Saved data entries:
***

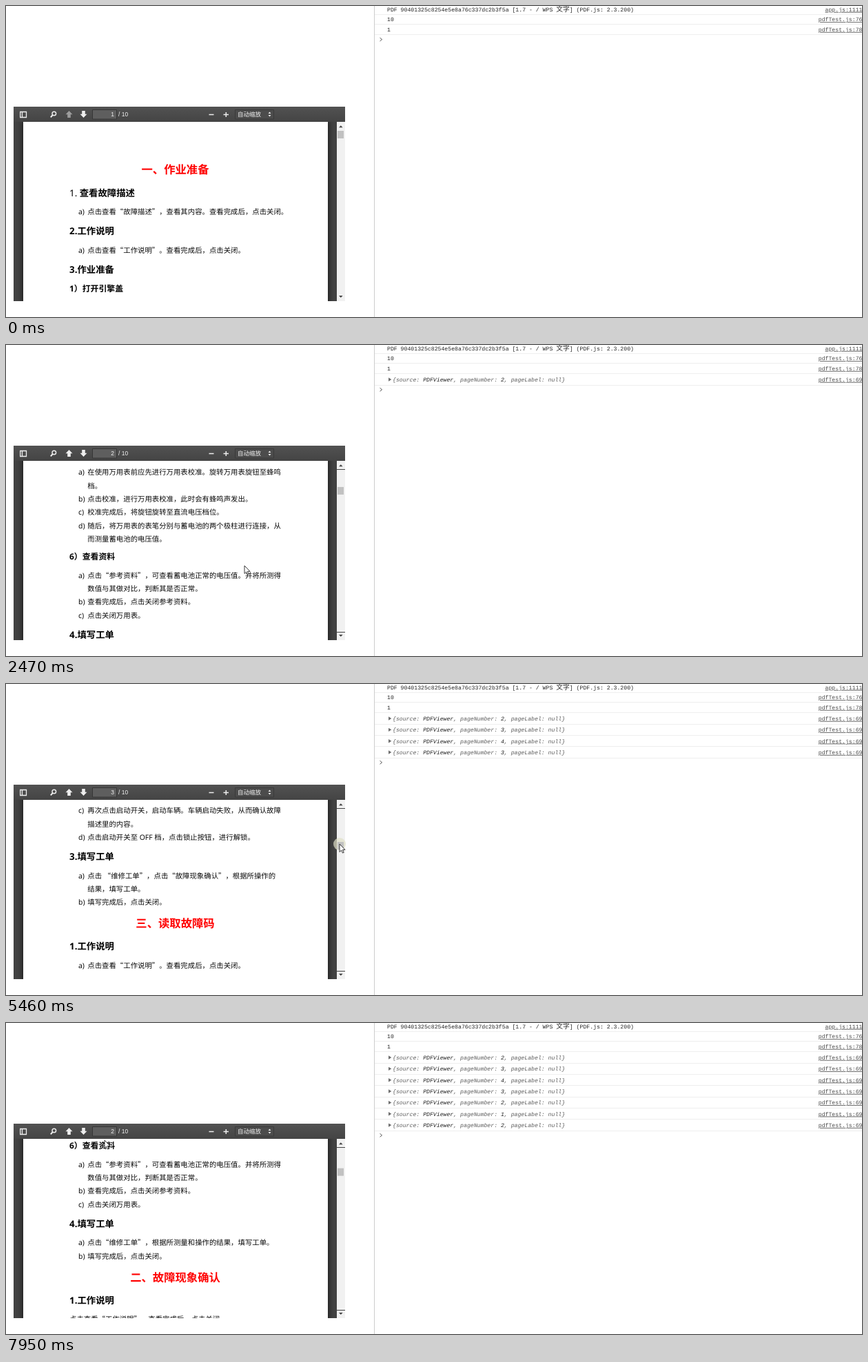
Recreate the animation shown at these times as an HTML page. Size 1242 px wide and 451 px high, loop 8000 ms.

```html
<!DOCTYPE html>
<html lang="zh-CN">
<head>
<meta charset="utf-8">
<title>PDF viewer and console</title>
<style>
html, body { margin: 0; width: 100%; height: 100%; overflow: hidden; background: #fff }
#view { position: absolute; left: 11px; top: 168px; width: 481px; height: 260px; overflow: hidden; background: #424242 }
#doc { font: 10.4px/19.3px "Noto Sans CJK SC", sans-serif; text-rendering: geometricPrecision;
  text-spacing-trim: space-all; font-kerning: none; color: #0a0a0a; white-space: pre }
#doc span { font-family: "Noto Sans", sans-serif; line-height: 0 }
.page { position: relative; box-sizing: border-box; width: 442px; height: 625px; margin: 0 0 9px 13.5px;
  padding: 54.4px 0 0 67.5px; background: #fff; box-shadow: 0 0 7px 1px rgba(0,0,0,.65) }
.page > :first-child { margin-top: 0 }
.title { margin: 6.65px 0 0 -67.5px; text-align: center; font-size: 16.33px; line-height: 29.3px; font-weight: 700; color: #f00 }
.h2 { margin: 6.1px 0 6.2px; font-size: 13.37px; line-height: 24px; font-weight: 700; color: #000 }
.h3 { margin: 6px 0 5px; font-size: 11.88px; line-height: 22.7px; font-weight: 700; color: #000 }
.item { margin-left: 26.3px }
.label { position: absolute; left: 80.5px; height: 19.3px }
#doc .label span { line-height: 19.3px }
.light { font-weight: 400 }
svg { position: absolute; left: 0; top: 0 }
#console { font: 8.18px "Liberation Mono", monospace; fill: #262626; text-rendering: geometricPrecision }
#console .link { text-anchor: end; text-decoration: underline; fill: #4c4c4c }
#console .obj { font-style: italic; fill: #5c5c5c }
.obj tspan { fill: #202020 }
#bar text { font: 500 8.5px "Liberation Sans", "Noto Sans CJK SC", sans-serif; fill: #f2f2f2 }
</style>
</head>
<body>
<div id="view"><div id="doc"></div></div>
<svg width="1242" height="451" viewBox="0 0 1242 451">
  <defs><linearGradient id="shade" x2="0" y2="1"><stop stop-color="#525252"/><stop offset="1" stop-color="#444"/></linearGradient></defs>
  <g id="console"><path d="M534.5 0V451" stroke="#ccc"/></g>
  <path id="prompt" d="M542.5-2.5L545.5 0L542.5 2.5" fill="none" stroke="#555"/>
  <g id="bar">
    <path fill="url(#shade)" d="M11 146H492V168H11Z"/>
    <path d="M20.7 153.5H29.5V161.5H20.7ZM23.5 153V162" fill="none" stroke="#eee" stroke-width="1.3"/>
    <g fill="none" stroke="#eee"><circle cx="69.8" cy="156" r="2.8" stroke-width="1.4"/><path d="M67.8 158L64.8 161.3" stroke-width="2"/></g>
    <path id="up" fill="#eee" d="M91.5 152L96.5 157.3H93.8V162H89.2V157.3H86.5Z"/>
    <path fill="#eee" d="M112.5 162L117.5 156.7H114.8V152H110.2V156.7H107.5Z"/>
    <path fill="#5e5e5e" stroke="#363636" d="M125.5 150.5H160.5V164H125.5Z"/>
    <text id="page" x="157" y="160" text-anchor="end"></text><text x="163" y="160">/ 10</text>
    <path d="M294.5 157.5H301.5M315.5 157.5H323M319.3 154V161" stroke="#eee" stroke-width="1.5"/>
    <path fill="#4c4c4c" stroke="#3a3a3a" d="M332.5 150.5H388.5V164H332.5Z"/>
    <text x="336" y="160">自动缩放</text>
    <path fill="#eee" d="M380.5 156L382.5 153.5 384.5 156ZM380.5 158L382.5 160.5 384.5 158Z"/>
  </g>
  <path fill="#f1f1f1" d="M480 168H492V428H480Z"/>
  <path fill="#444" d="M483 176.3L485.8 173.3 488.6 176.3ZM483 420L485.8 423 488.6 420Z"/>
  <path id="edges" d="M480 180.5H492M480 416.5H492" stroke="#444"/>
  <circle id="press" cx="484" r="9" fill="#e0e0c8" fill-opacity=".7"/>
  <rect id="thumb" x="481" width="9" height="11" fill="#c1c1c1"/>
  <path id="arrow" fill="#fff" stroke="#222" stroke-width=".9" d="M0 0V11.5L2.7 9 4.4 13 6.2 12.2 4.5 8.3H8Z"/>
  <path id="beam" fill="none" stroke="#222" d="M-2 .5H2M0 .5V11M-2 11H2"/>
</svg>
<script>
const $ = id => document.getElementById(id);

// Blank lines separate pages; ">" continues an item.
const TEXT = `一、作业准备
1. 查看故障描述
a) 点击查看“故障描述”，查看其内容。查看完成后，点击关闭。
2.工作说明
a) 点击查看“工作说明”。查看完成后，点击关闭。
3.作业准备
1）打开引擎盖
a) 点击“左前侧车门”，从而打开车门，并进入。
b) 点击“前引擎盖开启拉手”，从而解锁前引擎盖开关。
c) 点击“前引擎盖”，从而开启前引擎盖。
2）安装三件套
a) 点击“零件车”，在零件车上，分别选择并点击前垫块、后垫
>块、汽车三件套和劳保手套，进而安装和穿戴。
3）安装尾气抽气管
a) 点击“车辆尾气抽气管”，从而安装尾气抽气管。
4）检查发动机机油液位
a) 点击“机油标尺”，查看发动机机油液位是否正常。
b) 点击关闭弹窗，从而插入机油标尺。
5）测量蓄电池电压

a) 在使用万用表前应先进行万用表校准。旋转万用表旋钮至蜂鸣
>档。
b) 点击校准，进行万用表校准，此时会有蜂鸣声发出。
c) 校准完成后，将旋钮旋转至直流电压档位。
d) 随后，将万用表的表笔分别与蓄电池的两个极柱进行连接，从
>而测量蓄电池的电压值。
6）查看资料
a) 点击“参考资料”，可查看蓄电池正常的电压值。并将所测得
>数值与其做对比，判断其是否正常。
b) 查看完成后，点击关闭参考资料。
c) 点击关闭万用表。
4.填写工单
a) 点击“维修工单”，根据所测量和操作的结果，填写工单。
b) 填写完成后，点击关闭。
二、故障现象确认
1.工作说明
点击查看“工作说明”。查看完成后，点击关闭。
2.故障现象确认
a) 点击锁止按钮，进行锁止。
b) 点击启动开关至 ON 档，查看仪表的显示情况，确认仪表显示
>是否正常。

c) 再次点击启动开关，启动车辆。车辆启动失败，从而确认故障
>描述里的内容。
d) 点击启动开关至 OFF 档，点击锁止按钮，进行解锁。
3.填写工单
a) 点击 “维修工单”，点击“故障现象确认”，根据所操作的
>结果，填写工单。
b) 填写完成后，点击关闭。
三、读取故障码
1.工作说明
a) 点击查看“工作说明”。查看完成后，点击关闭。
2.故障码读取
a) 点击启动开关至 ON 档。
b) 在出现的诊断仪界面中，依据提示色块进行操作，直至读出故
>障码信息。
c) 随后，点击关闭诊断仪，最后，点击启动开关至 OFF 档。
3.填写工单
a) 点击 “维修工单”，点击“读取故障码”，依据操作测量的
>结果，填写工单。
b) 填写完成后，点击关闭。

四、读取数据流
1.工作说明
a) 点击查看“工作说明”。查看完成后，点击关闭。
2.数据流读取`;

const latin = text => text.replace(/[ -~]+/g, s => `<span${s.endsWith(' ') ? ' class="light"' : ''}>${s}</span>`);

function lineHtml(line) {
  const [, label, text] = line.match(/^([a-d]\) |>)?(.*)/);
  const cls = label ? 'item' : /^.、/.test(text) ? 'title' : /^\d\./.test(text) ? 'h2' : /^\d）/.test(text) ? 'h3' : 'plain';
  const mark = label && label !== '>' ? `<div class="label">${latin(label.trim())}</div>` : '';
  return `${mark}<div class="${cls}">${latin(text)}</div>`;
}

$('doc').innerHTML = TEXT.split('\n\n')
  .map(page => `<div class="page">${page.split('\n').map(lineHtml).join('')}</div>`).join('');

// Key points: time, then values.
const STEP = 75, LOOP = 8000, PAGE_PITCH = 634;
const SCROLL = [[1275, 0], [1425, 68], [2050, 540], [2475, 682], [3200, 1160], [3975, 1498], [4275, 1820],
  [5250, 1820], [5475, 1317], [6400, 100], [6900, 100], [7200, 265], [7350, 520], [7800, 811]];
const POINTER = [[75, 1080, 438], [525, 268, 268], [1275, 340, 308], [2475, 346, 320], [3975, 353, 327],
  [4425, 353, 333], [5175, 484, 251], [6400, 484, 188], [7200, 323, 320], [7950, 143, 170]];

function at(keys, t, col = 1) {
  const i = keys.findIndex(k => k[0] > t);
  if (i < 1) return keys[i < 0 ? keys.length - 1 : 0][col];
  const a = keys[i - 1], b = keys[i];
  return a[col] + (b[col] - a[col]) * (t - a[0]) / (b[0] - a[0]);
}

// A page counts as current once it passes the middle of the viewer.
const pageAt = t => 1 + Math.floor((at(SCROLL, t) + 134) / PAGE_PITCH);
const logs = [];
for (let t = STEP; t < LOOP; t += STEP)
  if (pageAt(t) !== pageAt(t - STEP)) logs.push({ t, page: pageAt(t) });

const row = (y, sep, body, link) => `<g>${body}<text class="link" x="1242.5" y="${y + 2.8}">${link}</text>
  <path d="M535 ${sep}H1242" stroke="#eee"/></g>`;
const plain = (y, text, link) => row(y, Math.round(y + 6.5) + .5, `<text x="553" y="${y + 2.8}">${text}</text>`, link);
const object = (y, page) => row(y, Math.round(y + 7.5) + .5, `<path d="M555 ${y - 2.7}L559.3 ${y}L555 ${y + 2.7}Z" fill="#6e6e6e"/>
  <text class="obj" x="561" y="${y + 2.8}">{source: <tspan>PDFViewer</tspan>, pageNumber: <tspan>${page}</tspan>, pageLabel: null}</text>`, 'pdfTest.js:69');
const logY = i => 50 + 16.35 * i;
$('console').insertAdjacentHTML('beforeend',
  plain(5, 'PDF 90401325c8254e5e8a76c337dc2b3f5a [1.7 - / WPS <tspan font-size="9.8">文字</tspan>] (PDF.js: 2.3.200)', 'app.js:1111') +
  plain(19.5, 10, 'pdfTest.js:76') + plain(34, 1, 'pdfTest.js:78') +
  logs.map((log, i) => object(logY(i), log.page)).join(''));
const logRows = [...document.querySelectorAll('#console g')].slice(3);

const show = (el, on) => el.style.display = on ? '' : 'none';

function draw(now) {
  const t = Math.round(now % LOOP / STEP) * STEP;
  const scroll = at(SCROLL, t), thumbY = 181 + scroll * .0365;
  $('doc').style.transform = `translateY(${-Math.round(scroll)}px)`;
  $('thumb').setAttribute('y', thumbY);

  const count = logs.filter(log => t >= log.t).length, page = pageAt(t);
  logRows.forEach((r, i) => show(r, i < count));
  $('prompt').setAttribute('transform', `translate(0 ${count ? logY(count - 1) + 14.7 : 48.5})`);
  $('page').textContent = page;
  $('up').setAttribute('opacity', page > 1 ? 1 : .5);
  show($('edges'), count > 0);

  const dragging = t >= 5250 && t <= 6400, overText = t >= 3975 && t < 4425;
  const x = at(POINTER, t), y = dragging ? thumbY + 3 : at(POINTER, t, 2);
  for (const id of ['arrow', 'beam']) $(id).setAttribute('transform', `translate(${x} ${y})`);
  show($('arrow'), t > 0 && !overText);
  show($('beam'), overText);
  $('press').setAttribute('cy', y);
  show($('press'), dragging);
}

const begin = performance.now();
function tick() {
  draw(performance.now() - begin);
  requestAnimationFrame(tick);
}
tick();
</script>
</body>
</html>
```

***

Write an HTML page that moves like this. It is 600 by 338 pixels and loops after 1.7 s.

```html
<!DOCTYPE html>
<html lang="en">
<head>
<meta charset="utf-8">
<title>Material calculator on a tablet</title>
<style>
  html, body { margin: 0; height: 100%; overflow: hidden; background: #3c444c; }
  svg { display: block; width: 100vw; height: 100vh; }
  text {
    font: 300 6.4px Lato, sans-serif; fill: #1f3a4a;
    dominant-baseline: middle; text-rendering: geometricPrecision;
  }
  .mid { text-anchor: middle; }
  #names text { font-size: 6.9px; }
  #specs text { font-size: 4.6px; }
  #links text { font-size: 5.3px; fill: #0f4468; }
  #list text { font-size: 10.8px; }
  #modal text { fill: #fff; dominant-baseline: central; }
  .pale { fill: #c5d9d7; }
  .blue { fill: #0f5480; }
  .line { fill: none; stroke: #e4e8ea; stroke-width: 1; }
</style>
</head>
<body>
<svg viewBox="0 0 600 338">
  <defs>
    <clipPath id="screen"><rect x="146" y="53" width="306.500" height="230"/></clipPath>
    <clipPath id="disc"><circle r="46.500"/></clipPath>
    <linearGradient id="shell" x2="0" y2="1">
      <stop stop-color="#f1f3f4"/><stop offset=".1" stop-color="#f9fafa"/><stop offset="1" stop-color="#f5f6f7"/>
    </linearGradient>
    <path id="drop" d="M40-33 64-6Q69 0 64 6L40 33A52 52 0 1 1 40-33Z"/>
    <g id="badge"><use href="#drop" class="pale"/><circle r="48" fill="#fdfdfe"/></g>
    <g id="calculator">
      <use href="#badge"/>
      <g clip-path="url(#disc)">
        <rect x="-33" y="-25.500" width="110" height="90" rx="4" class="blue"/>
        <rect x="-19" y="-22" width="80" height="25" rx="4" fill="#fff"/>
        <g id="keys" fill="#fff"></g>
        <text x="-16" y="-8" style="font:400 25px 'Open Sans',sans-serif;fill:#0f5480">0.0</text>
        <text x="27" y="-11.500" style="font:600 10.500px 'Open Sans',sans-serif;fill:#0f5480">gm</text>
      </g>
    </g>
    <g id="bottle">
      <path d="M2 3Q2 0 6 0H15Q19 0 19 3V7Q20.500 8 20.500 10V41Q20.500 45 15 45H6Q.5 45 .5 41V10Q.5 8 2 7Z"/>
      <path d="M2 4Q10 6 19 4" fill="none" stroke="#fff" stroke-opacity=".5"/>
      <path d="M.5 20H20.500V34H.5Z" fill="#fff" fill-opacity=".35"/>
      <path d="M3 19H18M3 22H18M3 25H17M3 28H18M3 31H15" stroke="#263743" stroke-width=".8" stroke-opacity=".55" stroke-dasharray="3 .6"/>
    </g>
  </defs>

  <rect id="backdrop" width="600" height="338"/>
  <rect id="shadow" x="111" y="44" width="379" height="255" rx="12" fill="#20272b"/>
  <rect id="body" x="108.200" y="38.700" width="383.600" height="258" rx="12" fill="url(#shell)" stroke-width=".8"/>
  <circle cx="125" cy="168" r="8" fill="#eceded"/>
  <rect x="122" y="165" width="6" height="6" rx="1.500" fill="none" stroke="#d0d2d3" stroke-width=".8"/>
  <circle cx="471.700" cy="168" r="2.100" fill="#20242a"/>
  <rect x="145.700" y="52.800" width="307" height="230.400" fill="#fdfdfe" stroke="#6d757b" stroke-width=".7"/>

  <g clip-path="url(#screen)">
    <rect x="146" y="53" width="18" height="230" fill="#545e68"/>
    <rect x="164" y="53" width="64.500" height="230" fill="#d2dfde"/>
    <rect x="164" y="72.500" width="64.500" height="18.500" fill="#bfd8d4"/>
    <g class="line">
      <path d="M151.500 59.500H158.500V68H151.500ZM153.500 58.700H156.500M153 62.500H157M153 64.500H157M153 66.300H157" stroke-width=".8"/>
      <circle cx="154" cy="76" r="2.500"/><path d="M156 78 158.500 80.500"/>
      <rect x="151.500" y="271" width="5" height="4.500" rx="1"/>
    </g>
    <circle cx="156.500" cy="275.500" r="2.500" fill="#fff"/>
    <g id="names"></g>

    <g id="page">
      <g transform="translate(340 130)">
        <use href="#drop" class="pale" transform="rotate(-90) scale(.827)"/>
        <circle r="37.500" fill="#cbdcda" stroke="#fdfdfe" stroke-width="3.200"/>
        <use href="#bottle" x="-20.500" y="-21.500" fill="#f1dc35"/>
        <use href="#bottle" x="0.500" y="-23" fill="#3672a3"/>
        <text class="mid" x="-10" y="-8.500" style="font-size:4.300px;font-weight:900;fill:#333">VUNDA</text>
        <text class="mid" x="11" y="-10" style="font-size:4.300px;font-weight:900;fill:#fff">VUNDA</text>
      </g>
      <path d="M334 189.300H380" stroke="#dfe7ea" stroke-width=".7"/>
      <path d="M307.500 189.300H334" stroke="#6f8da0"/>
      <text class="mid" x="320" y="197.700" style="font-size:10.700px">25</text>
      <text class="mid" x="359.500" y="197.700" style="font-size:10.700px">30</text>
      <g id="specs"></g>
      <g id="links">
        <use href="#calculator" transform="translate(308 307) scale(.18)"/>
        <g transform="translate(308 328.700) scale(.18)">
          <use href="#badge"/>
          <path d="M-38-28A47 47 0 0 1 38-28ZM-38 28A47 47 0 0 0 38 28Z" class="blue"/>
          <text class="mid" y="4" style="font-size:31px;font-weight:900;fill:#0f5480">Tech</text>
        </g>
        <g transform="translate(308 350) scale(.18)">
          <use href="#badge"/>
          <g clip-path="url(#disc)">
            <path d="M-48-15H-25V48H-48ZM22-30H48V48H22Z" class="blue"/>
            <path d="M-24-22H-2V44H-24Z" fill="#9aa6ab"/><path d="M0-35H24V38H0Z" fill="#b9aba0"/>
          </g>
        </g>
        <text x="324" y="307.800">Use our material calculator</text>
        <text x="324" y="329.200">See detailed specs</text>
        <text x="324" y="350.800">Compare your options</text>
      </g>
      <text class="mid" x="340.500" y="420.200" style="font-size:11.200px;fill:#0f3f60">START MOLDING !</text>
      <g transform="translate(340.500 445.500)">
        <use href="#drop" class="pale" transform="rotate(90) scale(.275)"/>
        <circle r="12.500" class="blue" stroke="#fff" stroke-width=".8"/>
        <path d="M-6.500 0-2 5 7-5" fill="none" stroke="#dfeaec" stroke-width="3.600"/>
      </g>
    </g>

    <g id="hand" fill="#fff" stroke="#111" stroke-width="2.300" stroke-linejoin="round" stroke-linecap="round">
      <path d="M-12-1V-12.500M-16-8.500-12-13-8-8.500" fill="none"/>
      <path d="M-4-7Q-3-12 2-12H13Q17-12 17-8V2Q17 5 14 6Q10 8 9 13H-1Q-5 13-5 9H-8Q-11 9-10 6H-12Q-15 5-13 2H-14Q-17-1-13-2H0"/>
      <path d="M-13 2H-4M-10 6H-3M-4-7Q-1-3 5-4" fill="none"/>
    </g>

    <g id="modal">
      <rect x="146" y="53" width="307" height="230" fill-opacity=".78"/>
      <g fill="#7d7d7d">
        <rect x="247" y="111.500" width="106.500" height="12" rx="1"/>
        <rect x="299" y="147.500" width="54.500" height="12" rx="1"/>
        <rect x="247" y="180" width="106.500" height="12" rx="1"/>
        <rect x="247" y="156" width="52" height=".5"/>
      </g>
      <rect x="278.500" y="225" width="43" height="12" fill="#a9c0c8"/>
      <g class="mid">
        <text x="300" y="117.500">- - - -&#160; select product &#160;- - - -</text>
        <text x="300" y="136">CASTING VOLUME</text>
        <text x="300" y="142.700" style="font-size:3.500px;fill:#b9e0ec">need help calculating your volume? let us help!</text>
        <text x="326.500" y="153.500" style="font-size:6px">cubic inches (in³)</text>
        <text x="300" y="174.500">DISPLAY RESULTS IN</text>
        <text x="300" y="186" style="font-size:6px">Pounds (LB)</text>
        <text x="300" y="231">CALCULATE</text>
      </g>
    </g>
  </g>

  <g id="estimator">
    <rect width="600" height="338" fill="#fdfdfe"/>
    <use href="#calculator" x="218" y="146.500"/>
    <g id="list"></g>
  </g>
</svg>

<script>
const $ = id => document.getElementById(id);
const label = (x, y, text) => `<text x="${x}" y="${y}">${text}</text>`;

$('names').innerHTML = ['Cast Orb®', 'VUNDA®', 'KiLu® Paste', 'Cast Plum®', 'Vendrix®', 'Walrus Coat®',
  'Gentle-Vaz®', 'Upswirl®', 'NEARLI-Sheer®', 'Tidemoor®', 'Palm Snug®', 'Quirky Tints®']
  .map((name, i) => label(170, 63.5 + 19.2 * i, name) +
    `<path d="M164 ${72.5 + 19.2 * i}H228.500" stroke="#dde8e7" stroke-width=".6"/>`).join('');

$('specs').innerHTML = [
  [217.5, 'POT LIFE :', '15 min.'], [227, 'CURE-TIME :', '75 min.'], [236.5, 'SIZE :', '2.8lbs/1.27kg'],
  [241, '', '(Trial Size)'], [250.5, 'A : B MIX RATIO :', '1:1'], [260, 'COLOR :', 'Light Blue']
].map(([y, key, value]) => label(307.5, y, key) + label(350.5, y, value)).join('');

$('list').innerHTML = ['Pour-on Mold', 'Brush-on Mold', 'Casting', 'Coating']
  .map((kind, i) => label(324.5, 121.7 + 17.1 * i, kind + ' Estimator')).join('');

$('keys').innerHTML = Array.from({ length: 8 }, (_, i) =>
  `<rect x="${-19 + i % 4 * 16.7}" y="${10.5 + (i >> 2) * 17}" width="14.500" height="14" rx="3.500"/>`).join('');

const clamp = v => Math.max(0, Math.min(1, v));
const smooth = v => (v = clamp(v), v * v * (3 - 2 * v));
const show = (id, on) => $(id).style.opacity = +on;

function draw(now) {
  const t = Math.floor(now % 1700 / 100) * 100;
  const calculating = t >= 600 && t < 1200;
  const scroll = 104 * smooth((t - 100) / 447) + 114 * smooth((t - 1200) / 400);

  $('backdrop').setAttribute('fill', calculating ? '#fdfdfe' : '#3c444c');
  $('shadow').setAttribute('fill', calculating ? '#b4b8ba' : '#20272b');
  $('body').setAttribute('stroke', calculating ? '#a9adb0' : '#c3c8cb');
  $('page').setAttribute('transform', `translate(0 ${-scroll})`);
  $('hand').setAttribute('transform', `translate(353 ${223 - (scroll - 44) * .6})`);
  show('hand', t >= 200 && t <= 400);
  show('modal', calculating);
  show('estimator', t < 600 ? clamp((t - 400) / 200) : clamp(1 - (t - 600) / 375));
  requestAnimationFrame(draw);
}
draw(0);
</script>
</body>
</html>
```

***

Work to complete:
Reply with the count alone: how many lines of the records contain the string "calculator"?

Expected output:
5